Another benefit of having less time to get things done is that you get more done in less time.
When I have something on my list, like write a blog post, it can take all day to write it. But when I have a 2-hour window to get that blog post done, it always gets done.
So even now that I’m full-time, time limits are still the name of game for me.
Lots of financial wiggle room for reinvesting
I could reinvest aggressively which made me grow faster than I probably would have
Instead of relying on my business to support me, I was able to reinvest every penny I made back into the business for the first two years.
If I hadn’t had this freedom, I would have been scared to invest in anything!
Why I made the decision to go full-time
I worked on my money mindset
This sounds a bit woo-woo, but it’s true. Over the past couple of years, I’ve done a ton of work on my money and success mindset. From all the books to courses I’ve gone through, the Lucky Bitch Bootcamp by Denise Duffield-Thomas is the best.
The key for me was getting clear about what my first class life looked like. And I realised it was more about owning my own time, having the complete freedom to pursue projects that I felt passionate about and the ability to work from anywhere than about accumulating a pile of material things.
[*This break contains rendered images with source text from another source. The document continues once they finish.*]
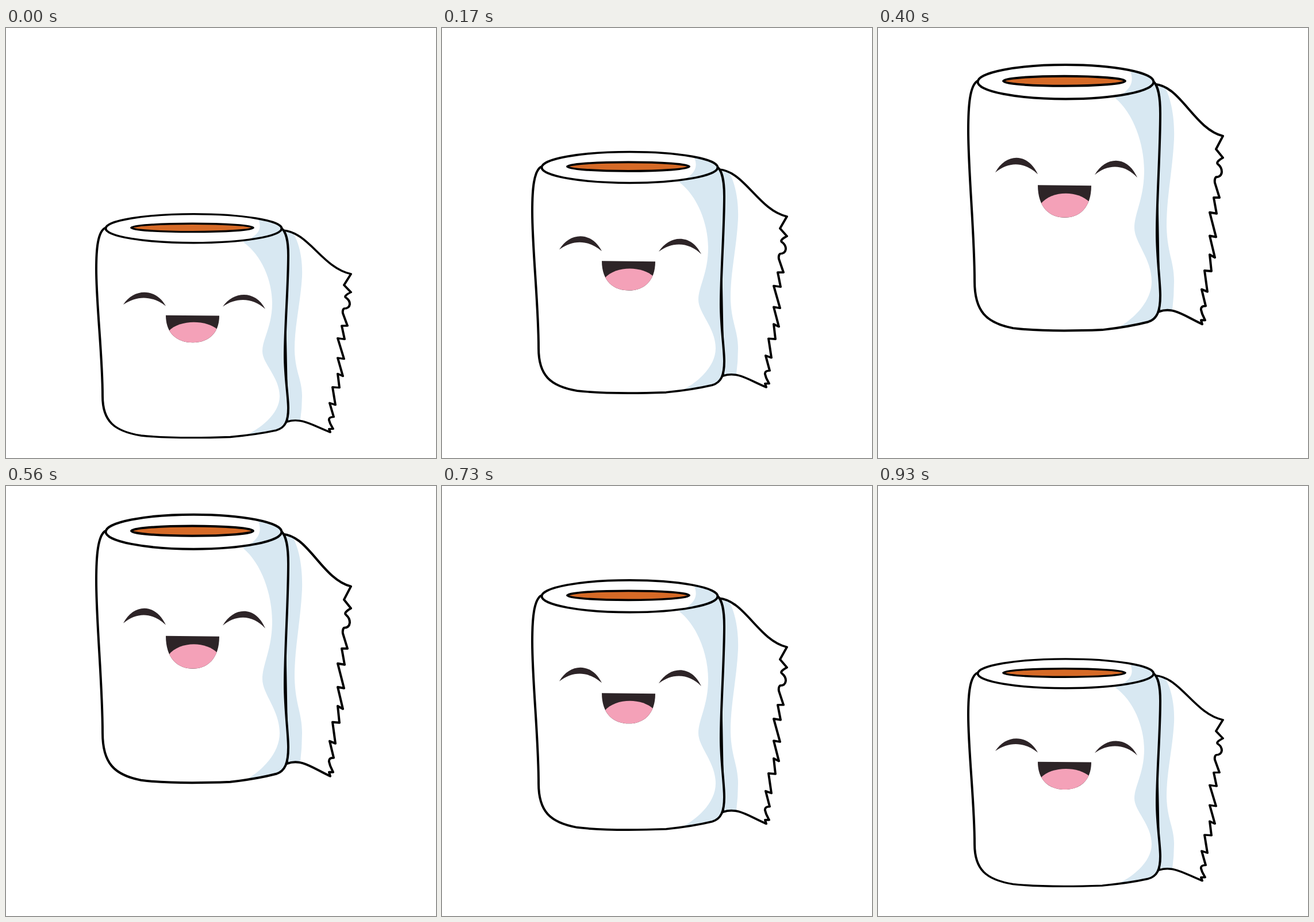
An HTML page for the animation above (0.97 s loop, 748 px wide and 748 px high).

```html
<!DOCTYPE html>
<html lang="en">
<head>
<meta charset="utf-8">
<title>Jumping paper roll</title>
<style>
  html, body { margin: 0; width: 100%; height: 100%; overflow: hidden; background: #fff; }
  svg { display: block; width: 100%; height: 100%; }
  .line { fill: none; stroke: #000; stroke-width: 4; stroke-linejoin: round; }
  .paper { fill: #fff; }
  .shade { fill: #d8e8f2; }
  .dark { fill: #2d2427; }
</style>
</head>
<body>
<svg viewBox="0 0 748 748">
  <defs>
    <path id="flap" d="M482 84 C527 88 550 162 600 175 L588 198 600 213 Q586 221 592 225 Q598 230 598 238
      Q597 247 588 247 Q585 250 586 257 L594 283 584 283 589 311 577 309 588 352 577 350 586 388 577 383
      580 412 568 411 573 448 563 444 570 473 Q561 473 562 480 L564 487 569 498 562 498 564 505
      C532 490 514 474 489 483 Z"/>
    <path id="body" d="M172 79 C160 88 157 120 157 165 C157 240 168 345 168 430 C168 482 188 503 235 512
      C275 517 340 517 390 515 C425 511 447 507 470 501 C486 496 491 481 491 455 C491 430 485 390 485 345
      C485 285 491 200 491 136 C491 103 487 87 479 79 Z"/>
    <ellipse id="rim" cx="326.5" cy="80" rx="153" ry="30"/>
    <path id="mouth" d="M278 261 L371 262 C371 301 350 318 325 318 C299 318 278 301 278 261 Z"/>
    <clipPath id="inBody"><use href="#body"/></clipPath>
    <clipPath id="inRim"><use href="#rim"/></clipPath>
    <clipPath id="inMouth"><use href="#mouth"/></clipPath>
  </defs>
  <g id="roll">
    <use href="#flap" class="paper"/>
    <path class="shade" d="M484 86 L500 91 C512 115 516 150 515 180 C512 240 502 280 502 333
      C503 380 515 395 515 430 Q515 455 512 480 L487 482 Z"/>
    <use href="#flap" class="line"/>

    <use href="#body" class="paper"/>
    <path class="shade" clip-path="url(#inBody)" d="M412 108 C445 135 463 190 463 235 C463 285 446 310 446 336
      C446 362 476 390 476 430 C476 468 440 500 414 513 L495 520 V70 Z"/>
    <use href="#body" class="line"/>

    <use href="#rim" class="paper"/>
    <path class="shade" clip-path="url(#inRim)" d="M434 50 C447 75 446 92 410 110 H490 V50 Z"/>
    <use href="#rim" class="line"/>
    <ellipse class="line" cx="324" cy="78.5" rx="106" ry="8.6" style="fill:#d66a27"/>

    <path class="dark" d="M204 239 C222 205 260 203 278 242 C255 220 228 219 204 239 Z"/>
    <path class="dark" d="M377 243 C396 210 434 208 451 248 C430 224 400 223 377 243 Z"/>
    <use href="#mouth" class="dark"/>
    <path clip-path="url(#inMouth)" fill="#f4a1b8" d="M283 294 C302 270 348 270 368 291 V320 H283 Z"/>
  </g>
</svg>
<script>
  const LOOP = 970, STEPS = 29, PEAK = 14.89;
  const TOP = 48, HEIGHT = 470; // extent of the roll as drawn
  const roll = document.getElementById('roll');

  function draw(now) {
    const step = Math.min(STEPS - 1, Math.floor((now % LOOP + 7) * 0.03));
    const lift = step < PEAK ? step / PEAK : (STEPS - step) / (STEPS - PEAK);
    const top = 322 - 322.6 * lift;
    const bottom = 714 - 230.7 * lift;
    const stretch = (bottom - top) / HEIGHT;
    roll.setAttribute('transform', `translate(0 ${top - TOP * stretch}) scale(1 ${stretch})`);
  }

  const start = performance.now();
  function tick() {
    draw(performance.now() - start);
    requestAnimationFrame(tick);
  }
  tick();
</script>
</body>
</html>
```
Being able to do whatever I wanted instead of dragging myself to a job I didn’t enjoy anymore became a symbol of ultimate luxury for me.
My job started being a barrier to growth
At some point, my job started to get in the way of growing my business. I’d hired people and signed up for expensive tools to help me run it so I could keep doing both. But at a certain point, I questioned how far I’d go to keep juggling or whether it was time to just make a choice.
The choice was made when I almost turned down a slew of exciting opportunities because of the time factor. The Universe was sending me signs, I just had to wake up and pay attention.
I read a certain book
I was part of a Secret Santa exchange and received a book that had been recommended to me again and again in the past. I took it as a sign and got the audiobook to listen to during my commute.
Playing Big: Practical Wisdom for Women Who Want to Speak Up, Create, and Lead was a total game changer.
From breaking up with praise, to understanding where my experience with fears came from, to setting gift goals – as soon as I read it, I know it was time to give my notice.
Why I wrote this post
I felt I needed to write this post for a few reasons. First, I wanted to mark the occasion. This is a big change in my business and life, and I’ve resolved to be more open with what’s really going on in my business – the good, the bad and ugly. I completely shocked my mastermind buddies when they found out I had a job which let me know I hadn’t done a great job of being completely open about it.
Second, if anyone reading this is also double-dutying – you’re not alone, and I commend you for rocking both a job and your biz at the same. It’s not easy, but it’s possible (for awhile at least!)
Are you growing your business part-time? Or did you when you first started?